  • Support innovative financial assistance: There is a need for more innovative use of the tax system or grant programs. For example, within the tax system, landlords could be allowed to write-off the cost of upgrades that improve thermal performance (e.g. heat pumps replacing conventional hot water systems, or the installation of solar panels). Currently landlords can write off the cost of replacement features in a home on a ‘like for like’ basis, but not upgrades. Critically, innovation to the tax scheme or other grant programs could provide an important stimulus to the Australian economy as the nation recovers from the economic impact of COVID-19, while providing long term benefits to the health of the nation.

As a broader initiative, mandating a higher standard of thermal performance for all new houses should be pursued—today’s new houses will trickle through the housing market and become tomorrow’s rental homes.

Where to next?

More than a third of Australians rent their homes, and the dominance of this tenure continues to grows. We must make sure that policies and support programs to improve the quality and performance of new and existing housing are not just targeting owner-occupiers but provide support for households living in the rental sector. Because the sector is structured around leases (usually 12 months) and a level of existing regulation, it is the ideal test-bed for new policy interventions to improve housing quality and energy performance across the whole housing system.

Trivess Moore

Trivess is a Senior Lecturer in the Sustainability Building Innovation Lab, School of Property, Construction and Project Management at RMIT University.

Lyrian Daniel

Lyrian is a Research Fellow, Housing and Healthy Cities Research group, School of Architecture and Built Environment at The University of Adelaide.

Nicola Willand

Nicola is a Lecturer in the Sustainability Building Innovation Lab, School of Property, Construction and Project Management at RMIT University.

Emma Baker

Emma is Professor of Housing Research, Deputy Director, NHMRC Centre of Research Excellence in Healthy Housing, Head Housing and Healthy Cities Research Group at The University of Adelaide.

Ralph Horne
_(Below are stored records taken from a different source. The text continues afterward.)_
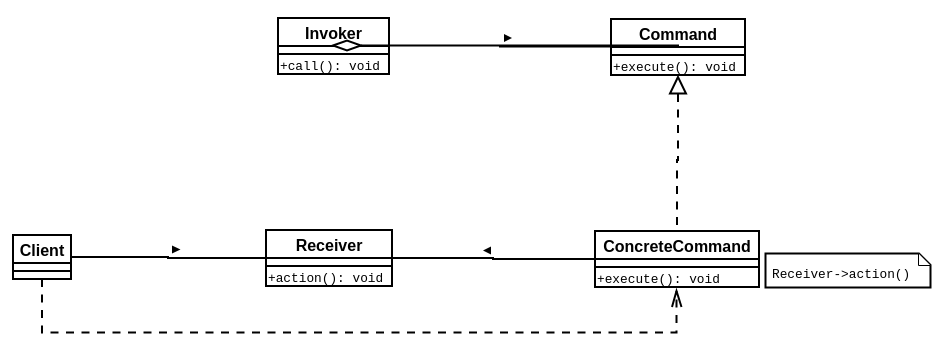
<!DOCTYPE html>
<html lang="en">
<head>
<meta charset="utf-8">
<title>Command pattern class diagram</title>
<style>
:root {
  --paper: #fff;
  --ink: #000;
  --sans: "Liberation Sans", Arial, sans-serif;
  --mono: "Liberation Mono", "Courier New", monospace;
}
* { box-sizing: border-box; margin: 0; }
body { background: var(--paper); overflow: hidden; }
.diagram {
  position: relative;
  width: 944px;
  height: 364px;
  overflow: hidden;
  background: var(--paper);
  color: var(--ink);
}
.class {
  position: absolute;
  display: grid;
  grid-template-rows: 26px 10px 18px;
  border: 2px solid var(--ink);
  background: var(--paper);
}
.class.empty { grid-template-rows: 26px 10px 6px; }
.name {
  font: bold 16px/30px var(--sans);
  text-align: center;
  white-space: nowrap;
}
.attributes { border: solid var(--ink); border-width: 2px 0; }
.operations, .note-text {
  font: 12.8px/23px var(--mono);
  white-space: pre;
}
.operations { padding-left: 1px; }
.invoker { left: 277px; top: 17px; width: 113px; }
.command { left: 610px; top: 18px; width: 136px; }
.client { left: 12px; top: 234px; width: 60px; }
.receiver { left: 265px; top: 229px; width: 128px; }
.concrete { left: 594px; top: 230px; width: 166px; }
.note-text { position: absolute; left: 772px; top: 263px; }
.connectors { position: absolute; inset: 0; }
.line { fill: none; stroke: var(--ink); stroke-width: 2; }
.dashed { stroke-dasharray: 8 7.5; }
.hollow { fill: var(--paper); stroke: var(--ink); stroke-width: 2; }
.fold { fill: var(--paper); stroke: var(--ink); stroke-width: 1; }
</style>
</head>
<body>
<main class="diagram">
  <section class="class invoker">
    <h2 class="name">Invoker</h2>
    <div class="attributes"></div>
    <p class="operations">+call(): void</p>
  </section>
  <section class="class command">
    <h2 class="name">Command</h2>
    <div class="attributes"></div>
    <p class="operations">+execute(): void</p>
  </section>
  <section class="class empty client">
    <h2 class="name">Client</h2>
    <div class="attributes"></div>
    <div class="operations"></div>
  </section>
  <section class="class receiver">
    <h2 class="name">Receiver</h2>
    <div class="attributes"></div>
    <p class="operations">+action(): void</p>
  </section>
  <section class="class concrete">
    <h2 class="name">ConcreteCommand</h2>
    <div class="attributes"></div>
    <p class="operations">+execute(): void</p>
  </section>

  <svg class="connectors" width="944" height="364" viewBox="0 0 944 364" aria-hidden="true">
    <g id="aggregation">
      <path class="line" d="M361 45.5H500V46.5H611M499 45.5H679"/>
      <polygon class="hollow" points="333,45.5 347,40.5 361,45.5 347,50.5"/>
      <polygon points="504,34 512,38 504,42"/>
    </g>
    <g id="client-to-receiver">
      <path class="line" d="M71 257H168V258H266"/>
      <polygon points="172,245.5 180.5,249.5 172,253.5"/>
    </g>
    <g id="concrete-to-receiver">
      <path class="line" d="M392 258H493V259H595"/>
      <polygon points="491,246.5 483,250.5 491,254.5"/>
    </g>
    <g id="realization">
      <path class="line dashed" d="M678 94V160H677V230"/>
      <polygon class="hollow" points="678,77 670,93.5 686,93.5"/>
    </g>
    <g id="dependency">
      <path class="line dashed" d="M42 279V332.5H676.5V291"/>
      <polyline class="line" points="672,307 676.5,291 681.5,307"/>
    </g>
    <g id="note">
      <path class="hollow" d="M765.5 253.5H919L930.5 265V287.5H765.5Z"/>
      <path class="fold" d="M918.5 253.5V265.5H930.5"/>
    </g>
  </svg>
  <p class="note-text">Receiver-&gt;action()</p>
</main>
</body>
</html>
Ralph is Professor of Geography and Deputy Pro-Vice Chancellor, Research and Innovation for the College of Design and Social Context at RMIT University. He is interested in social and policy change to support sustainable urban development and has a specific research interest in equitable low carbon urban transitions, housing and households. He combines research leadership and participation in research projects concerning the environmental, social and policy context of production and consumption in the urban environment.